* Extracted records
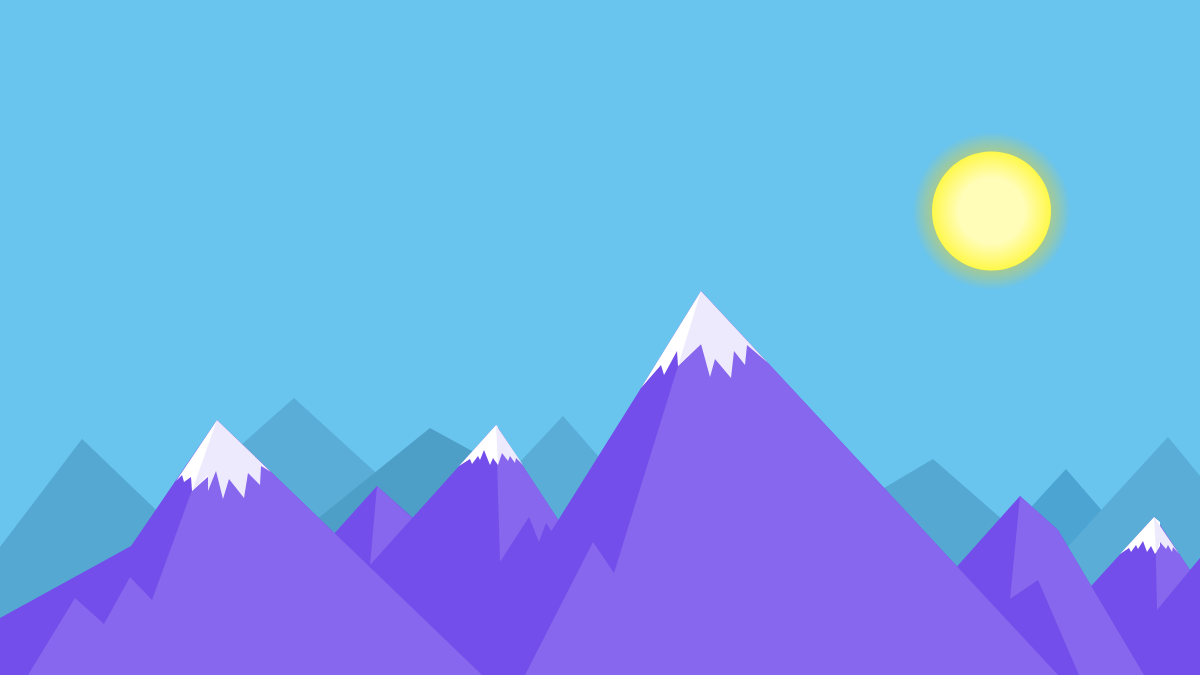
<!DOCTYPE html>
<html lang="en">
<head>
<meta charset="utf-8">
<title>Purple mountains under a sunny sky</title>
<style>
:root {
  --sky: #69c4ee;
  --haze-light: #59add6;
  --haze-mid: #54a8d1;
  --haze-deep: #4e9fc8;
  --haze-blue: #4ca4d2;
  --rock-shade: #734eea;
  --rock-lit: #8767ed;
  --snow-bright: #ffffff;
  --snow-lilac: #eeeafd;
  --sun-core: #fffdb8;
  --sun-rim: #fff84a;
  --sun-glow: #d6cf4c;
}
html, body { margin: 0; height: 100%; overflow: hidden; background: var(--sky); }
.landscape { display: block; width: 1200px; height: 675px; }
.sky { fill: var(--sky); }
.haze-light { fill: var(--haze-light); }
.haze-mid { fill: var(--haze-mid); }
.haze-deep { fill: var(--haze-deep); }
.haze-blue { fill: var(--haze-blue); }
.shade { fill: var(--rock-shade); }
.lit { fill: var(--rock-lit); }
.snow { fill: var(--snow-bright); }
.snow-lilac { fill: var(--snow-lilac); }
.core { stop-color: var(--sun-core); }
.rim { stop-color: var(--sun-rim); }
.glow { stop-color: var(--sun-glow); }
</style>
</head>
<body>
<svg class="landscape" viewBox="0 0 1200 675" role="img" aria-label="Snow-capped purple mountains with a yellow sun in a blue sky">
  <defs>
    <radialGradient id="sun-fill">
      <stop class="core" offset="0.55"/>
      <stop class="rim" offset="1"/>
    </radialGradient>
    <radialGradient id="sun-halo">
      <stop class="glow" offset="0.72" stop-opacity="0.6"/>
      <stop class="glow" offset="0.86" stop-opacity="0.33"/>
      <stop class="glow" offset="1" stop-opacity="0"/>
    </radialGradient>
  </defs>

  <rect class="sky" width="1200" height="675"/>

  <g id="sun">
    <circle cx="991.5" cy="211" r="79" fill="url(#sun-halo)"/>
    <circle cx="991.5" cy="211" r="59.5" fill="url(#sun-fill)"/>
  </g>

  <g id="distant-range">
    <polygon class="haze-light" points="294,398 430,522 430,675 150,675 150,526"/>
    <polygon class="haze-mid" points="0,547 82,439 200,552 200,675 0,675"/>
    <polygon class="haze-light" points="563,416 660,527 660,675 460,675 460,526"/>
    <polygon class="haze-deep" points="430,428 472,451 500,480 500,675 300,675 300,533"/>
    <polygon class="haze-mid" points="933,459 1060,570 1060,675 830,675 830,520"/>
    <polygon class="haze-blue" points="1066,469 1130,543 1130,620 1000,620 1000,541"/>
    <polygon class="haze-light" points="1168,437 1200,476 1200,675 1050,675 1050,566"/>
  </g>

  <g id="far-right-peak">
    <polygon class="shade" points="1154,517 1190,570 1200,558 1200,675 1010,675"/>
    <polygon class="lit" points="1155,517 1190,570 1157,610"/>
    <polygon class="snow" points="1154,517 1120,554 1129,548 1131,552 1136,545 1138,549 1143,541 1147,552 1151,546 1155,554 1160,546 1160,522"/>
    <polygon class="snow-lilac" points="1154,517 1179,554 1173,547 1172,552 1168,545 1166,549 1160,542 1156,553"/>
  </g>

  <g id="right-peak">
    <polygon class="shade" points="1020,496 1058,530 1144,675 860,675"/>
    <polygon class="lit" points="1020,496 1058,530 1144,675 1079,675 1038,580 1010,599"/>
  </g>

  <g id="small-peak">
    <polygon class="shade" points="377,486 440,542 440,675 207,675"/>
    <polygon class="lit" points="377,486 430,534 370,565"/>
  </g>

  <g id="middle-peak">
    <polygon class="shade" points="496,425 660,675 271,675"/>
    <polygon class="lit" points="496,425 565,530 552,532 546,523 539,542 529,517 500,562"/>
    <polygon class="snow" points="496,425 459,466 470,459 472,464 478,456 480,460 484,450 490,465 493,458 498,465 498,427"/>
    <polygon class="snow-lilac" points="496,425 523,465 516,458 515,463 510,456 508,461 502,453 498,465"/>
  </g>

  <g id="main-peak">
    <polygon class="shade" points="701,291 641,388 552,530 462,675 1058,675 768,363"/>
    <polygon class="lit" points="701,291 768,363 1058,675 525,675 593,542 614,573 678,366"/>
    <polygon class="snow" points="701,291 641,388 661,365 664,375 677,351 678,366 701,344"/>
    <polygon class="snow-lilac" points="701,291 768,363 747,345 745,365 734,351 731,378 715,359 710,377 701,344 678,366"/>
  </g>

  <g id="left-peak">
    <polygon class="shade" points="217,420 482,675 0,675 0,618 131,546"/>
    <polygon class="lit" points="217,420 482,675 28,675 75,598 104,624 130,577 152,600 192,490"/>
    <polygon class="snow" points="217,420 176,481 182,475 184,482 191,477 192,491 210,475"/>
    <polygon class="snow-lilac" points="217,420 271,472 261,466 260,485 248,473 244,498 229,479 223,499 216,471 208,491 208,475 192,491"/>
  </g>
</svg>
</body>
</html>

* The problem
Copy every line of the data above in which the string "lilac" appears.

* Problem solution
  --snow-lilac: #eeeafd;
.snow-lilac { fill: var(--snow-lilac); }
    <polygon class="snow-lilac" points="1154,517 1179,554 1173,547 1172,552 1168,545 1166,549 1160,542 1156,553"/>
    <polygon class="snow-lilac" points="496,425 523,465 516,458 515,463 510,456 508,461 502,453 498,465"/>
    <polygon class="snow-lilac" points="701,291 768,363 747,345 745,365 734,351 731,378 715,359 710,377 701,344 678,366"/>
    <polygon class="snow-lilac" points="217,420 271,472 261,466 260,485 248,473 244,498 229,479 223,499 216,471 208,491 208,475 192,491"/>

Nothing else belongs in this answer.